[Source texts of formatted documents]
BEGIN
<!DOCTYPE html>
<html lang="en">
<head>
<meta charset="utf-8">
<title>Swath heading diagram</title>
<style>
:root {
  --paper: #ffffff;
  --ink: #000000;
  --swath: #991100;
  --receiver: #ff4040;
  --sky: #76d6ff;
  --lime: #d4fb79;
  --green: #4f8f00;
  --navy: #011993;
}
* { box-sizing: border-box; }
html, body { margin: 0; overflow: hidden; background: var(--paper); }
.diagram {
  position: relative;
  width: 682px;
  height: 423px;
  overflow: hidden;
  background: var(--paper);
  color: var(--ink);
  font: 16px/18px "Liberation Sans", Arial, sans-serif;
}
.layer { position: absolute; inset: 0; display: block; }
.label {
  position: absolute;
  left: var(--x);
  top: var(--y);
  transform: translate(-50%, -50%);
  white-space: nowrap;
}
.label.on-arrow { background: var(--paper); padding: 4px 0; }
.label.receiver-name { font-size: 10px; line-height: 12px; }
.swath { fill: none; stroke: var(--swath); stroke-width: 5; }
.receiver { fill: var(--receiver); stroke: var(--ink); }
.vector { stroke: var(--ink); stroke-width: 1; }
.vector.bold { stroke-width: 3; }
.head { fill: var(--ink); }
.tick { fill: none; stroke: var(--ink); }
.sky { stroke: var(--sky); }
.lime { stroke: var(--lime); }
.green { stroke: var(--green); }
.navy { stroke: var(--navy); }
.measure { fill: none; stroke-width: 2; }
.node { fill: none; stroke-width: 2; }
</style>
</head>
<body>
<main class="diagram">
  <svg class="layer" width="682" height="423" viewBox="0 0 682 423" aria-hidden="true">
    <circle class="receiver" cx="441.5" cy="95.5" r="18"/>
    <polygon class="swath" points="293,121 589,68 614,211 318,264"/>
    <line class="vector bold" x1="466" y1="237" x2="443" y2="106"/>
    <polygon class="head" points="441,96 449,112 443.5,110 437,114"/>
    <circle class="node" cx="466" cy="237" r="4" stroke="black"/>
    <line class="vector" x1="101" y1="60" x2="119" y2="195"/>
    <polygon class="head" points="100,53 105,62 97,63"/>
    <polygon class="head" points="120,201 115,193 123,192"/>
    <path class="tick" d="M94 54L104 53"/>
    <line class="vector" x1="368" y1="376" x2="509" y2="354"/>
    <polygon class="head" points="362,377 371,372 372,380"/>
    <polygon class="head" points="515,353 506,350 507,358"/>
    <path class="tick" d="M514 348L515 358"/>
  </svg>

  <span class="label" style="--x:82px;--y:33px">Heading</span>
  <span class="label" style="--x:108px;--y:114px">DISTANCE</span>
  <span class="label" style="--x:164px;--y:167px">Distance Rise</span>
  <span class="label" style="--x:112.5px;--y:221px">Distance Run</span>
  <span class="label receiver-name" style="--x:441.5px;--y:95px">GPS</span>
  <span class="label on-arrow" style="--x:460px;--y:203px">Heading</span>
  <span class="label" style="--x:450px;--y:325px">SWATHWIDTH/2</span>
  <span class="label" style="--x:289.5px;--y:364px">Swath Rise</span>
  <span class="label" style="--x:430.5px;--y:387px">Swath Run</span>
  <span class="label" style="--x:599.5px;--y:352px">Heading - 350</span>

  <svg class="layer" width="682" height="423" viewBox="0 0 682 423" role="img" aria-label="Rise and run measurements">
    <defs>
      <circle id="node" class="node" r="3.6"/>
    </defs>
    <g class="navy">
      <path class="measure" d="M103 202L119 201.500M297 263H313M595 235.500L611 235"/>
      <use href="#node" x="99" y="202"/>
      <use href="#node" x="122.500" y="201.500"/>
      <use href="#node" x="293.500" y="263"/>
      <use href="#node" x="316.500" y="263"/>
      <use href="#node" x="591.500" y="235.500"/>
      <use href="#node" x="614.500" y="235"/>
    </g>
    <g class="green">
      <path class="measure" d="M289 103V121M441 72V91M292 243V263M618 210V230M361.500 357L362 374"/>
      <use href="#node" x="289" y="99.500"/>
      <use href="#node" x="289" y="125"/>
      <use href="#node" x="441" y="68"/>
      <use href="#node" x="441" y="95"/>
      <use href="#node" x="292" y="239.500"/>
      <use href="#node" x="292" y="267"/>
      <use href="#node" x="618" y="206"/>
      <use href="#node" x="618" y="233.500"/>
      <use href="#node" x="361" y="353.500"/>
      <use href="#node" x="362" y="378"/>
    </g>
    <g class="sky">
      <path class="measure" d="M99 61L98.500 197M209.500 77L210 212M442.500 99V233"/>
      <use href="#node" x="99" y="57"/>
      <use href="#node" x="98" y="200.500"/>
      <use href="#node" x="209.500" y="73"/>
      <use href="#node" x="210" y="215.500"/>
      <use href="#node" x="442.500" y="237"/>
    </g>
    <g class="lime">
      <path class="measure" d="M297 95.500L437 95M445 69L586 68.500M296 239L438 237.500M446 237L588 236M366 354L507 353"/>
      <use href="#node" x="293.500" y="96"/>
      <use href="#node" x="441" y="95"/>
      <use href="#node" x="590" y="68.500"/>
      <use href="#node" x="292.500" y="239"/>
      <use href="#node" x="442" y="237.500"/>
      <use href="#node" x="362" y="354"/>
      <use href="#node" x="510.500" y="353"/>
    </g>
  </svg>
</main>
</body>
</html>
END
WHAT TO DO
Copy all the records above precisely.

WORKED SOLUTION
<!DOCTYPE html>
<html lang="en">
<head>
<meta charset="utf-8">
<title>Swath heading diagram</title>
<style>
:root {
  --paper: #ffffff;
  --ink: #000000;
  --swath: #991100;
  --receiver: #ff4040;
  --sky: #76d6ff;
  --lime: #d4fb79;
  --green: #4f8f00;
  --navy: #011993;
}
* { box-sizing: border-box; }
html, body { margin: 0; overflow: hidden; background: var(--paper); }
.diagram {
  position: relative;
  width: 682px;
  height: 423px;
  overflow: hidden;
  background: var(--paper);
  color: var(--ink);
  font: 16px/18px "Liberation Sans", Arial, sans-serif;
}
.layer { position: absolute; inset: 0; display: block; }
.label {
  position: absolute;
  left: var(--x);
  top: var(--y);
  transform: translate(-50%, -50%);
  white-space: nowrap;
}
.label.on-arrow { background: var(--paper); padding: 4px 0; }
.label.receiver-name { font-size: 10px; line-height: 12px; }
.swath { fill: none; stroke: var(--swath); stroke-width: 5; }
.receiver { fill: var(--receiver); stroke: var(--ink); }
.vector { stroke: var(--ink); stroke-width: 1; }
.vector.bold { stroke-width: 3; }
.head { fill: var(--ink); }
.tick { fill: none; stroke: var(--ink); }
.sky { stroke: var(--sky); }
.lime { stroke: var(--lime); }
.green { stroke: var(--green); }
.navy { stroke: var(--navy); }
.measure { fill: none; stroke-width: 2; }
.node { fill: none; stroke-width: 2; }
</style>
</head>
<body>
<main class="diagram">
  <svg class="layer" width="682" height="423" viewBox="0 0 682 423" aria-hidden="true">
    <circle class="receiver" cx="441.5" cy="95.5" r="18"/>
    <polygon class="swath" points="293,121 589,68 614,211 318,264"/>
    <line class="vector bold" x1="466" y1="237" x2="443" y2="106"/>
    <polygon class="head" points="441,96 449,112 443.5,110 437,114"/>
    <circle class="node" cx="466" cy="237" r="4" stroke="black"/>
    <line class="vector" x1="101" y1="60" x2="119" y2="195"/>
    <polygon class="head" points="100,53 105,62 97,63"/>
    <polygon class="head" points="120,201 115,193 123,192"/>
    <path class="tick" d="M94 54L104 53"/>
    <line class="vector" x1="368" y1="376" x2="509" y2="354"/>
    <polygon class="head" points="362,377 371,372 372,380"/>
    <polygon class="head" points="515,353 506,350 507,358"/>
    <path class="tick" d="M514 348L515 358"/>
  </svg>

  <span class="label" style="--x:82px;--y:33px">Heading</span>
  <span class="label" style="--x:108px;--y:114px">DISTANCE</span>
  <span class="label" style="--x:164px;--y:167px">Distance Rise</span>
  <span class="label" style="--x:112.5px;--y:221px">Distance Run</span>
  <span class="label receiver-name" style="--x:441.5px;--y:95px">GPS</span>
  <span class="label on-arrow" style="--x:460px;--y:203px">Heading</span>
  <span class="label" style="--x:450px;--y:325px">SWATHWIDTH/2</span>
  <span class="label" style="--x:289.5px;--y:364px">Swath Rise</span>
  <span class="label" style="--x:430.5px;--y:387px">Swath Run</span>
  <span class="label" style="--x:599.5px;--y:352px">Heading - 350</span>

  <svg class="layer" width="682" height="423" viewBox="0 0 682 423" role="img" aria-label="Rise and run measurements">
    <defs>
      <circle id="node" class="node" r="3.6"/>
    </defs>
    <g class="navy">
      <path class="measure" d="M103 202L119 201.500M297 263H313M595 235.500L611 235"/>
      <use href="#node" x="99" y="202"/>
      <use href="#node" x="122.500" y="201.500"/>
      <use href="#node" x="293.500" y="263"/>
      <use href="#node" x="316.500" y="263"/>
      <use href="#node" x="591.500" y="235.500"/>
      <use href="#node" x="614.500" y="235"/>
    </g>
    <g class="green">
      <path class="measure" d="M289 103V121M441 72V91M292 243V263M618 210V230M361.500 357L362 374"/>
      <use href="#node" x="289" y="99.500"/>
      <use href="#node" x="289" y="125"/>
      <use href="#node" x="441" y="68"/>
      <use href="#node" x="441" y="95"/>
      <use href="#node" x="292" y="239.500"/>
      <use href="#node" x="292" y="267"/>
      <use href="#node" x="618" y="206"/>
      <use href="#node" x="618" y="233.500"/>
      <use href="#node" x="361" y="353.500"/>
      <use href="#node" x="362" y="378"/>
    </g>
    <g class="sky">
      <path class="measure" d="M99 61L98.500 197M209.500 77L210 212M442.500 99V233"/>
      <use href="#node" x="99" y="57"/>
      <use href="#node" x="98" y="200.500"/>
      <use href="#node" x="209.500" y="73"/>
      <use href="#node" x="210" y="215.500"/>
      <use href="#node" x="442.500" y="237"/>
    </g>
    <g class="lime">
      <path class="measure" d="M297 95.500L437 95M445 69L586 68.500M296 239L438 237.500M446 237L588 236M366 354L507 353"/>
      <use href="#node" x="293.500" y="96"/>
      <use href="#node" x="441" y="95"/>
      <use href="#node" x="590" y="68.500"/>
      <use href="#node" x="292.500" y="239"/>
      <use href="#node" x="442" y="237.500"/>
      <use href="#node" x="362" y="354"/>
      <use href="#node" x="510.500" y="353"/>
    </g>
  </svg>
</main>
</body>
</html>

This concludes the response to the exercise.